> Problem to work on: Repeat exactly the lines of the entries below from the one with "393 C593 389" through the one with "421 H575 V430", both ends included, and nothing else.

-------- Exercise material

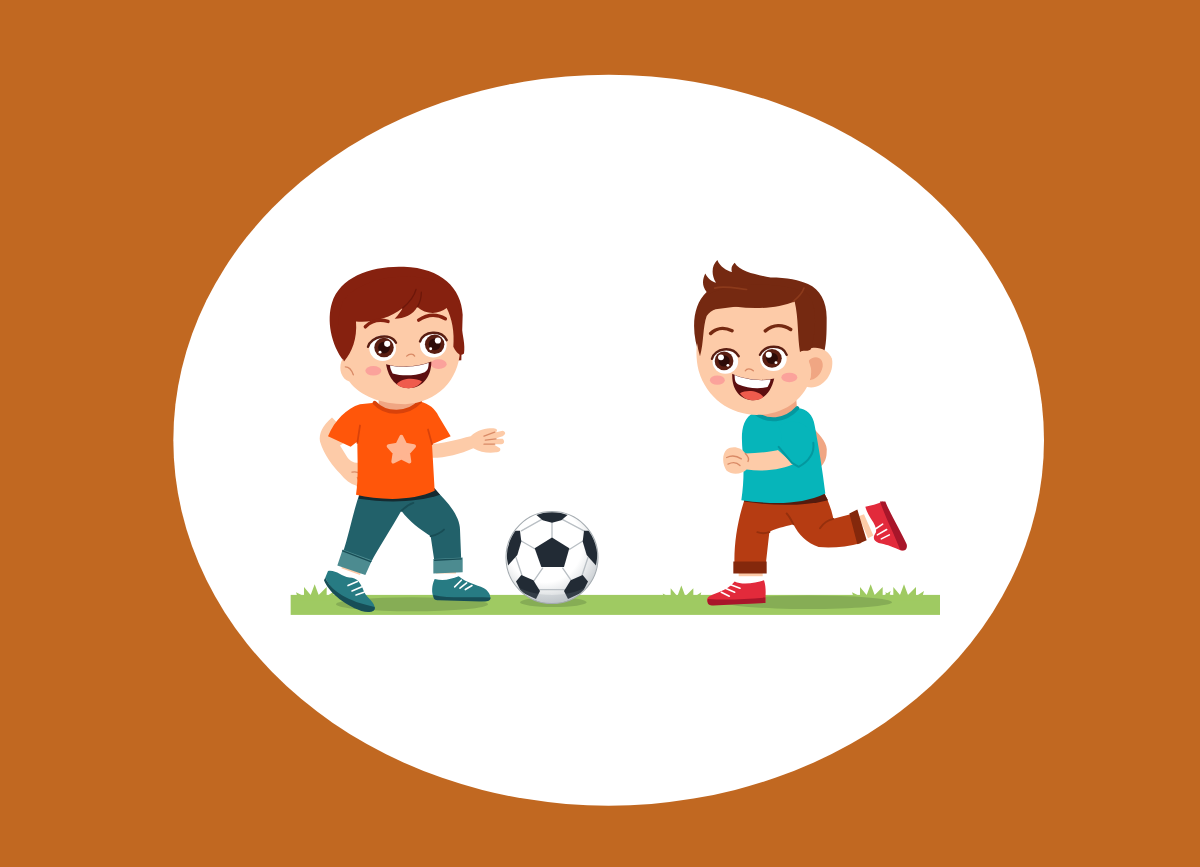
<!DOCTYPE html>
<html lang="en">
<head>
<meta charset="utf-8">
<title>Two boys playing football</title>
<style>
:root{
  --backdrop:#c16821; --paper:#ffffff;
  --grass:#9fca62; --grass-shade:#86ad55;
  --skin:#fdcba8; --skin-shade:#f0a683; --skin-line:#d98a66; --blush:#fba29b;
  --hair-a:#86210f; --hair-b:#752911; --hair-b-light:#8c3a1b;
  --iris:#5a1e12; --mouth:#5d0f10; --tongue:#ef5c4d;
  --tee-a:#ff560a; --tee-a-shade:#d9420a; --star:#ffb591;
  --jeans:#22616a; --jeans-shade:#184d55; --jeans-cuff:#4c8b90;
  --shoe-a:#277b83; --shoe-a-sole:#174e57;
  --tee-b:#06b5ba; --tee-b-shade:#04989f;
  --trousers:#b63c12; --trousers-shade:#96300d; --trousers-cuff:#84280c;
  --shoe-b:#e22a3b; --shoe-b-sole:#a8162a;
  --ball-patch:#222b35; --ball-seam:#b9bfc4;
}
*{margin:0;padding:0;box-sizing:border-box}
html,body{width:1200px;height:867px;overflow:hidden;background:var(--backdrop)}
.canvas{display:block;width:1200px;height:867px}
.line{fill:none;stroke-linecap:round;stroke-linejoin:round}
.skin{fill:var(--skin)}
.crease{stroke:var(--skin-line);stroke-width:1}
.lace{stroke:#fff;stroke-width:1.2}
.brow{stroke-width:2.6}
</style>
</head>
<body>
<svg class="canvas" viewBox="0 0 900 650" preserveAspectRatio="none" role="img" aria-label="Two cartoon boys playing football on a strip of grass">
  <defs>
    <radialGradient id="ball-light" cx=".42" cy=".36" r=".66">
      <stop offset=".62" stop-color="#ffffff"/><stop offset="1" stop-color="#c9ced2"/>
    </radialGradient>
    <clipPath id="ball-edge"><circle cx="414" cy="418" r="34"/></clipPath>
    <g id="tuft">
      <path d="M-13 5 L-15 -1 L-9 2 L-9 -5 L-4 1 L-1 -7 L2 1 L8 -5 L8 2 L14 -2 L12 5 Z"/>
    </g>
    <g id="eye">
      <ellipse rx="10" ry="9.6" fill="#fff"/>
      <circle cx="1" cy="-.4" r="7.3" fill="var(--iris)"/>
      <circle cx="1" cy="-.4" r="4.4" fill="#2c0b08"/>
      <circle cx="3.4" cy="-3.2" r="2.3" fill="#fff"/>
      <circle cx="-2" cy="3" r="1.1" fill="#fff"/>
    </g>
    <g id="smile">
      <path d="M-17 -8 C-7 -5 7 -6 17 -10 C17 3 9 10 0 10 C-9 10 -15 3 -17 -8 Z" fill="var(--mouth)"/>
      <path d="M-14 -7 C-6 -5 7 -6 15 -9 C15 -5 14 -3 12 -2 C4 1 -5 1 -12 -1 C-13 -3 -14 -5 -14 -7 Z" fill="#fff"/>
      <path d="M-9 7 C-5 2 5 2 10 5 C7 9 3 10 0 10 C-4 10 -7 9 -9 7 Z" fill="var(--tongue)"/>
    </g>
  </defs>

  <rect id="backdrop" width="900" height="650" fill="var(--backdrop)"/>
  <ellipse id="spotlight" cx="456.5" cy="330" rx="326.5" ry="274" fill="var(--paper)"/>

  <g id="grass" fill="var(--grass)">
    <rect x="218" y="446" width="487" height="15"/>
    <use href="#tuft" x="237" y="445"/>
    <use href="#tuft" x="512" y="446"/>
    <use href="#tuft" x="654" y="445"/>
    <use href="#tuft" x="679" y="445"/>
    <g fill="var(--grass-shade)">
      <ellipse cx="309" cy="453" rx="57" ry="5.2"/>
      <ellipse cx="415" cy="451.5" rx="25" ry="3.6"/>
      <ellipse cx="606" cy="451.5" rx="63" ry="5"/>
    </g>
  </g>

  <g id="boy-orange-tee">
    <g id="orange-boy-legs">
      <path d="M258 421 L271 426 L268 435 L254 430 Z M327 428 L342 428 L343 437 L327 437 Z" fill="#fff"/>
      <path d="M257 423 L271 428 L270 431 L256 426 Z M327 427 L342 427 L342 430 L327 430 Z" class="skin"/>
      <path d="M246 428 C252 427 256 432 262 433 C268 433 270 437 272 441 C274 448 280 450 281 455 C282 459 276 459 271 457 C258 452 247 441 244 433 Z" fill="var(--shoe-a)"/>
      <path d="M244 433 C248 443 261 451 281 455 C282 459 276 459.500 271 458 C257 453 246 443 243 435 Z" fill="var(--shoe-a-sole)"/>
      <path class="line lace" d="M261 439 L268 436 M264 443 L271 440 M267 446 L273 444"/>
      <path d="M326 434 C333 436 338 434 344 432 C350 437 357 438 363 441 C368 444 369 449 366 450 L326 449 C323 445 324 438 326 434 Z" fill="var(--shoe-a)"/>
      <path d="M325 446 C338 449 353 447 368 448 C368 451 365 451 361 451 L329 450 C326 450 325 449 325 446 Z" fill="var(--shoe-a-sole)"/>
      <path class="line lace" d="M341 440 L346 435 M345 441 L350 437 M349 442 L354 439"/>
      <path d="M270 369 L326 367 C337 377 345 388 345 397 L346 422 L326 422 L323 402 C315 397 307 391 301 383 C293 397 284 411 278 422 L257 415 C262 400 265 383 270 369 Z" fill="var(--jeans)"/>
      <path class="line" d="M301 383 C304 380 307 378 310 377 M323 402 C327 401 331 399 333 397" stroke="var(--jeans-shade)" stroke-width="1.400"/>
      <path d="M257 412 L279 420 L274 431 L253 424 Z M325 419 L347 418 L347 429 L325 430 Z" fill="var(--jeans-cuff)"/>
      <path class="line" d="M257 413 L278 421 M326 420 L346 419" stroke="var(--jeans-shade)" stroke-width="1"/>
      <path d="M270 369 L326 366 L330 371 C312 377 289 377 269 374 Z" fill="#152b31"/>
    </g>

    <g id="orange-boy-arms" class="skin">
      <path d="M249 313 C242 319 239 325 240 331 C243 341 250 350 255 355 C259 360 263 363 267 364 C270 368 274 371 276 369 C280 369 281 365 280 361 C280 354 276 348 269 347 C264 347 262 345 260 342 L255 334 L264 328 Z"/>
      <path class="line crease" d="M264 354 C268 353 271 355 273 359 M271 364 L268 358 M276 362 L273 357"/>
      <path d="M319 333 C332 333 344 329 353 327 C358 322 365 321 369 321 C372 321 374 322 372 324 L377 323 C380 324 379 326 377 327 L371 329 L377 329 C379 331 378 333 376 333 L370 333 L375 336 C376 338 374 339 372 339 C367 340 360 339 355 336 C344 341 331 344 320 343 Z"/>
      <path class="line crease" d="M363 327 L371 324 M364 330 L372 329 M363 333 L371 333"/>
    </g>

    <g id="orange-boy-tee">
      <path d="M284 294 L313 294 L313 307 C306 313 291 313 284 307 Z" fill="var(--skin-shade)"/>
      <path d="M281 302 C289 310 306 310 315 301 C322 303 326 306 329 312 L338 327 L324 333 L326 368 C309 376 285 375 267 371 C269 358 268 344 268 331 L263 335 L246 327 C251 315 260 306 270 303 Z" fill="var(--tee-a)"/>
      <path class="line" d="M281 302 C289 311 306 311 315 301" stroke="var(--tee-a-shade)" stroke-width="3"/>
      <path class="line" d="M268 332 L270 319 M324 333 L321 322" stroke="var(--tee-a-shade)" stroke-width="1.300"/>
      <path d="M301 327.500 L304 333.500 L310.500 334.500 L306 339.500 L307 346 L301 343 L295 346 L296 339.500 L291.500 334.500 L298 333.500 Z" fill="var(--star)" stroke="var(--star)" stroke-width="3" stroke-linejoin="round"/>
    </g>

    <g id="orange-boy-head">
      <path d="M258 271 C248 258 245 240 249 227 C255 207 280 199 303 200 C331 201 346 216 347 236 L346 270 L268 275 Z" fill="var(--hair-a)"/>
      <path d="M267 236 C266 252 260 264 256 271 C254 277 256 284 262 286 C270 297 286 303 304 303 C328 302 344 285 345 263 C345 245 339 229 325 222 L281 222 Z" class="skin"/>
      <path class="line crease" d="M259 275 C262 275 264 278 265 281"/>
      <path d="M258 271 C252 258 252 240 257 226 C270 208 305 203 328 211 C342 218 346 231 346 244 C347 252 349 258 348 265 C345 268 342 264 340 260 C341 249 339 239 335 231 C329 236 319 236 313 230 C310 236 303 239 296 239 C299 236 301 233 302 231 C292 239 279 242 267 241 C268 254 264 264 258 271 Z" fill="var(--hair-a)"/>
      <path class="line" d="M302 231 C308 226 311 221 312 217 M313 230 C315 227 316 223 316 219" stroke="#6d170a" stroke-width="1"/>
      <path class="line brow" d="M274 245 C278 241 284 239 291 241 M314 240 C320 236 327 235 334 239" stroke="var(--hair-a)"/>
      <g fill="var(--blush)"><ellipse cx="280" cy="278" rx="6" ry="3.600"/><ellipse cx="329" cy="273" rx="6" ry="3.600"/></g>
      <use href="#eye" transform="translate(287 261)"/>
      <use href="#eye" transform="translate(325 258.500)"/>
      <path class="line" d="M276 260 C278 252 293 249 297 257 M315 256 C318 248 331 247 335 255" stroke="var(--iris)" stroke-width="1.800"/>
      <path class="line crease" d="M305 267 C307 265 310 265 311 267"/>
      <use href="#smile" transform="translate(306.500 281)"/>
    </g>
  </g>

  <g id="football">
    <circle cx="414" cy="418" r="34.500" fill="url(#ball-light)" stroke="#a4abb0" stroke-width=".8"/>
    <g clip-path="url(#ball-edge)">
      <path class="line" d="M414 403 V390 M427 412 L438 405 M422 426 L429 436 M407 426 L400 436 M402 412 L390 405 M421 389 L438 398 M407 389 L391 398 M441 418 L436 433 M387 418 L392 433 M404 442 H426" stroke="var(--ball-seam)" stroke-width="1"/>
      <g fill="var(--ball-patch)">
        <path d="M414 403 L427 411 L423 425 L406 425 L401 411 Z"/>
        <path d="M401 385 L414 382 L427 385 L421 390 L414 392 L407 390 Z"/>
        <path d="M438 398 L442 398 L449 410 L447 424 L440 416 L437 406 Z"/>
        <path d="M390 398 L386 398 L379 410 L381 424 L388 416 L391 406 Z"/>
        <path d="M391 431 L400 435 L405 443 L402 449 L391 444 L387 436 Z"/>
        <path d="M437 431 L428 435 L423 443 L426 449 L437 444 L441 436 Z"/>
      </g>
      <path d="M384 437 C398 449 430 449 444 437 L440 456 H388 Z" fill="#87929a" opacity=".18"/>
    </g>
  </g>

  <g id="boy-teal-tee">
    <path id="teal-boy-back-arm" d="M610 321 C616 327 621 333 620 339 C620 345 617 349 614 351 Z" fill="var(--skin-shade)"/>
    <g id="teal-boy-legs">
      <path d="M644 387 L653 383 L660 399 L650 404 Z" fill="#fff"/>
      <path d="M644 387 L648 385.500 L655 401.500 L651 403.500 Z" class="skin"/>
      <path d="M649 380 C653 379 658 378 662 376 C667 386 675 399 679 408 C680 412 677 414 674 412 C668 409 664 408 659 407 C654 405 655 402 657 399 C658 393 651 388 649 380 Z" fill="var(--shoe-b)"/>
      <path d="M660 376 L664 376 C668 386 676 399 680 408 C681 412 678 414 675 412 C671 401 664 388 660 376 Z" fill="var(--shoe-b-sole)"/>
      <path class="line lace" d="M656 397 L662 393 M658 401 L665 397 M661 404 L667 401"/>
      <path d="M554 427 H572 V439 H554 Z" fill="#fff"/>
      <path d="M554 428 H572 V432 H554 Z" class="skin"/>
      <path d="M551 436 C557 439 567 437 573 435 C575 441 574 447 574 452 L535 453 C530 453 529 449 532 447 C538 444 545 443 551 436 Z" fill="var(--shoe-b)"/>
      <path d="M531 449 C545 450 560 449 574 448 L574 452 L535 454 C531 454 530 452 531 449 Z" fill="var(--shoe-b-sole)"/>
      <path class="line lace" d="M544 441 L551 444 M547 438 L555 441 M541 444 L547 447"/>
      <path d="M560 370 L618 369 C621 375 624 383 625 389 L640 385 L646 407 C635 410 623 411 614 410 C605 407 599 401 595 393 C588 395 581 396 577 399 L574 426 L551 426 C550 409 553 389 560 370 Z" fill="var(--trousers)"/>
      <path class="line" d="M595 393 C593 389 592 387 590 385 M577 399 C574 400 571 400 568 399 M625 389 C620 390 617 393 615 396" stroke="var(--trousers-shade)" stroke-width="1.400"/>
      <path d="M550 421 H575 V430 H550 Z M637 385 L643 382 L650 405 L643 408 Z" fill="var(--trousers-cuff)"/>
      <path d="M559 370 L617 368 L621 375 C601 380 578 379 558 376 Z" fill="#551b0e"/>
    </g>

    <g id="teal-boy-tee">
      <path d="M568 299 L597 297 L598 309 C588 318 576 318 568 312 Z" fill="var(--skin-shade)"/>
      <path d="M566 309 C575 316 589 315 598 306 C605 306 610 311 611 319 C614 335 617 353 619 370 C600 379 578 378 556 375 C558 362 558 350 557 339 C556 327 555 314 566 309 Z" fill="var(--tee-b)"/>
      <path class="line" d="M566 309 C575 317 589 316 598 306" stroke="var(--tee-b-shade)" stroke-width="3"/>
    </g>
    <g id="teal-boy-front-arm">
      <path d="M596 334 C588 337 573 340 559 340 C556 335 549 334 545 337 C541 341 542 349 545 353 C550 357 557 355 560 352 C573 354 588 352 597 347 Z" class="skin"/>
      <path class="line crease" d="M545 343 C549 341 553 342 556 344 M546 348 C550 346 553 347 555 349 M559 340 C561 342 562 344 561 346"/>
      <path d="M584 320 C591 314 603 315 608 324 C613 333 609 344 599 350 L594 347 L583 337 C588 332 587 326 584 320 Z" fill="var(--tee-b)"/>
      <path class="line" d="M584 335 L594 347 L599 350 C607 346 611 339 610 332" stroke="var(--tee-b-shade)" stroke-width="1.500"/>
    </g>

    <g id="teal-boy-head">
      <path d="M525 267 C518 249 519 229 530 219 C526 214 527 209 529 205 C531 209 534 211 537 212 C533 205 534 199 538 195 C540 200 545 203 549 204 C548 201 549 199 551 197 C555 204 568 206 578 208 C590 208 600 210 606 213 C615 217 620 226 620 238 C620 250 620 259 617 268 L600 280 Z" fill="var(--hair-b)"/>
      <path d="M601 266 C606 258 620 259 624 269 C626 281 616 293 605 290 Z" class="skin"/>
      <path d="M606 271 C611 265 618 268 617 275 C616 281 611 285 607 285 C609 280 609 275 606 271 Z" fill="var(--skin-shade)"/>
      <path d="M528 233 C524 249 520 262 524 278 C530 299 549 312 570 311 C590 310 604 298 608 283 C609 272 603 262 602 252 L597 224 Z" class="skin"/>
      <path d="M525 267 C520 251 521 231 530 221 C549 211 584 211 604 219 C614 226 612 250 608 262 C605 264 602 262 600 264 C598 252 599 239 596 226 C584 231 567 232 552 230 C542 229 534 231 530 237 C527 245 528 257 525 267 Z" fill="var(--hair-b)"/>
      <path class="line" d="M536 216 C543 214 551 216 560 217 M595 226 C600 222 602 219 603 216" stroke="var(--hair-b-light)" stroke-width="1.200"/>
      <path class="line brow" d="M533 250 C537 246 543 245 549 248 M574 248 C580 243 587 243 593 247" stroke="var(--hair-b)"/>
      <g fill="var(--blush)"><ellipse cx="538" cy="285" rx="5.600" ry="3.500"/><ellipse cx="592" cy="283" rx="6" ry="3.600"/></g>
      <use href="#eye" transform="translate(544 271) scale(-.96 .96)"/>
      <use href="#eye" transform="translate(580 269) scale(-1 .96)"/>
      <path class="line" d="M534 269 C536 261 549 259 554 267 M570 266 C574 258 587 258 590 266" stroke="var(--iris)" stroke-width="1.800"/>
      <path class="line crease" d="M559 278 C560 276 563 276 565 278"/>
      <use href="#smile" transform="translate(564.500 290.500) scale(-.93 .95) rotate(-3)"/>
    </g>
  </g>
</svg>
</body>
</html>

----------------

> Answer:
      <path class="line" d="M595 393 C593 389 592 387 590 385 M577 399 C574 400 571 400 568 399 M625 389 C620 390 617 393 615 396" stroke="var(--trousers-shade)" stroke-width="1.400"/>
      <path d="M550 421 H575 V430 H550 Z M637 385 L643 382 L650 405 L643 408 Z" fill="var(--trousers-cuff)"/>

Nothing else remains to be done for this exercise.